So what did respondents consider “clean-label” to mean?
Thirty percent said it means products with no additives or preservatives, followed by no artificial colors (24%) and a claim of being “organic” (23%).
Also interesting are perceptions about the number and nature of ingredients found in beverages and food.
Two-thirds of survey respondents rated modified starch, the thickening agent xanthan gum, carrageenan (seaweed extracts) and vegetable starch-derived maltodextrin as being artificial.
“I think the takeaway here is that consumers are spending more time looking at ingredient lists, but are not familiar with many common ingredients in products that are not typical pantry type ingredients,” Vierhile tells Marketing Daily. “In the absence of knowing what these ingredients are—like carrageenan, for instance—they assume they are artificial.”

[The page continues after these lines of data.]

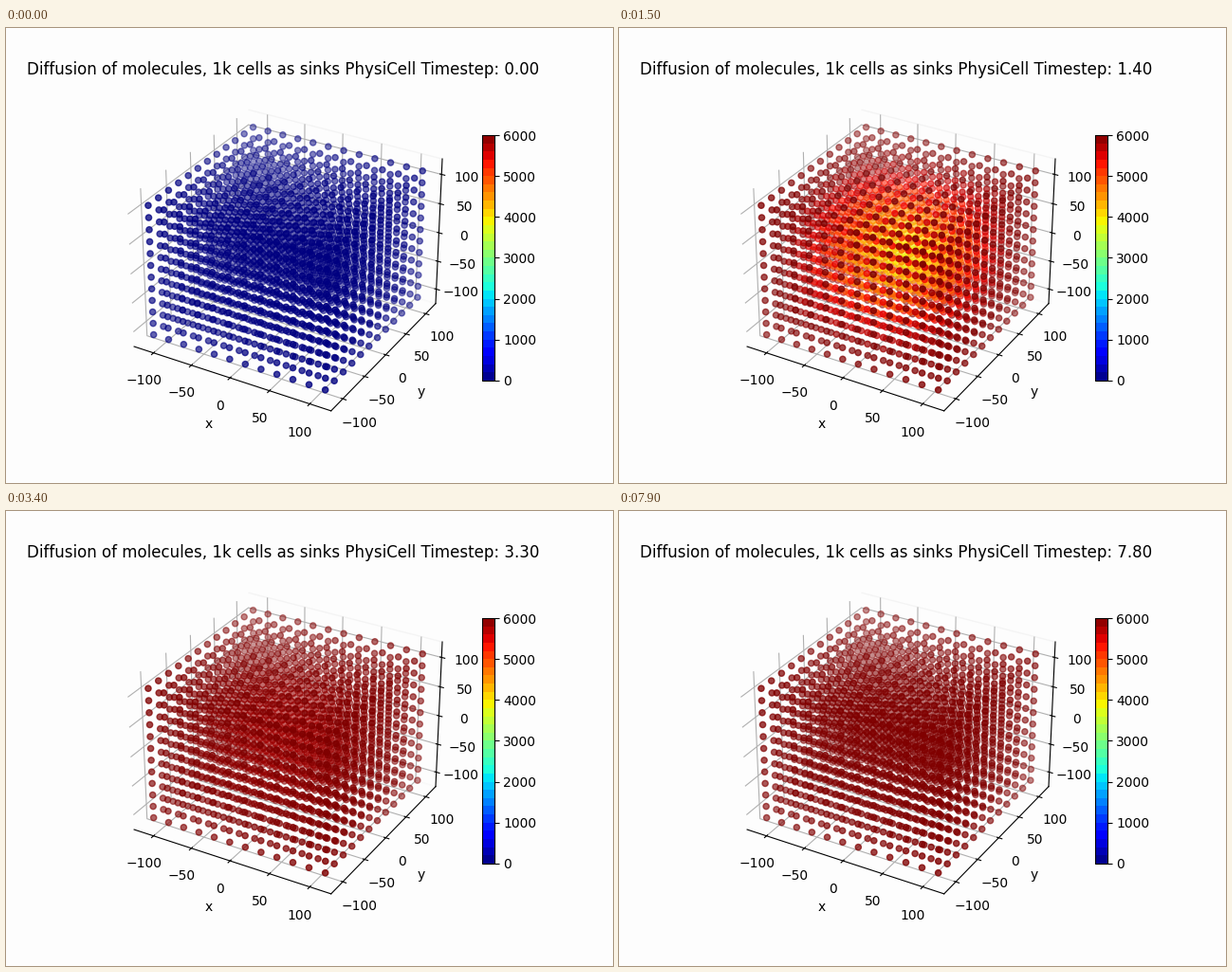
These frames come from a looping animation (640x480 px, 8000 ms). A matplotlib script:

```python
import numpy as np
import matplotlib.pyplot as plt
from matplotlib.animation import FuncAnimation
from matplotlib.cm import ScalarMappable
from matplotlib.colors import Normalize

BG = "#fdfdfd"
N = 12            # voxels per side
PEAK = 6000       # concentration held on the outer walls
DECAY = 1.2       # rate of the slowest mode of the cube
FRAMES = 80
LIMIT = 121 * 25 / 24

plt.rcParams.update({"font.family": "DejaVu Sans",
                     "figure.facecolor": BG, "axes.facecolor": BG})

# Sine modes of 1D diffusion between two fixed walls
modes = np.arange(1, N - 1)
basis = np.sin(np.pi * np.outer(modes, np.arange(N)) / (N - 1))
weights = 2 / (N - 1) * basis.sum(axis=1)
rates = (DECAY / 3 * (np.sin(np.pi * modes / (2 * N - 2))
                      / np.sin(np.pi / (2 * N - 2))) ** 2)


def concentration(t):
    if t <= 0:
        return np.zeros(N ** 3)
    gap = (weights * np.exp(-rates * t)) @ basis
    gap[[0, -1]] = 0
    cube = gap[:, None, None] * gap[None, :, None] * gap[None, None, :]
    return PEAK * (1 - cube).ravel()


fig = plt.figure(figsize=(6.4, 4.8), dpi=100)
ax = fig.add_subplot(projection="3d")

centers = np.linspace(-110, 110, N)
x, y, z = (g.ravel() for g in np.meshgrid(centers, centers, centers, indexing="ij"))
norm = Normalize(0, PEAK)
dots = ax.scatter(x, y, z, c=concentration(0), cmap="jet", norm=norm)

ax.set(xlim=(-LIMIT, LIMIT), ylim=(-LIMIT, LIMIT), zlim=(-LIMIT, LIMIT),
       xlabel="x", ylabel="y")
for axis, edge in ((ax.xaxis, BG), (ax.yaxis, "#ececec"), (ax.zaxis, BG)):
    axis.pane.set_facecolor(BG)
    axis.pane.set_edgecolor(edge)

fig.colorbar(ScalarMappable(norm, "jet"), ax=ax, shrink=0.7,
             boundaries=np.linspace(0, PEAK, 31),
             ticks=np.arange(0, PEAK + 1, 1000))
title = ax.set_title("")


def update(i):
    t = max(0, i - 1) / 10
    dots.set_array(concentration(t))
    title.set_text(f"Diffusion of molecules, 1k cells as sinks PhysiCell Timestep: {t:.2f}")
    return dots, title


anim = FuncAnimation(fig, update, frames=FRAMES, interval=100,
                     repeat=True, repeat_delay=0, blit=False)
plt.show()
```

Ingredient simplicity is a particularly lofty goal for categories like sports nutrition drinks, according to Vierhile. It also extends into plant-based meat alternatives and is the subject of ongoing brand jousting.
Lightlife Foods called out competitors Beyond Meat and Impossible Foods for their ingredients in August via ads in major national and regional newspapers, as previously reported.
The ads cited Lightlife’s plant-based burger as having just 11 ingredients — down from 14 since a recent reformulation, and compared to almost twice that amount found in similar products from Beyond and Impossible.
Impossible responded by citing “false claims” about its ingredients. “All they can do is raise loony, bogus issues to try to sow uncertainty and doubt,” the company said of Lightlife.
Beyond issued this statement: “If Lightlife took the time to read through our ingredients, they would see that our food is made from simple, plant-based ingredients.”
Having been sold by Campbell Soup Co. just over a year ago, Bolthouse Farms just introduced plant-based protein keto beverages and plant-based refrigerated dressings—with more such launches planned for this fall.
Asked about what some might consider internecine, competitive squabbling, Bolthouse vice president of marketing A.J. Bernstein tells Marketing Daily: “While I can’t provide comment on what other companies are doing, I can say that we believe that communications from Bolthouse Farms and other plant-based companies only helps to raise awareness of plant-based options in the market.”
Not to be left out, Planterra Foods—which in June launched the OZO plant-based brand—recently took a full-page ad in The New York Times in which the company’s CEO, Darcey Macken, struck back at Lightlife.
Noting that “plant-based meats have been around for decades,” Macken wrote that “we’d be remiss if we didn’t take a moment to say thank you to Beyond Meat and Impossible Foods, who shined a light on this space and helped elevate it to where it is today.”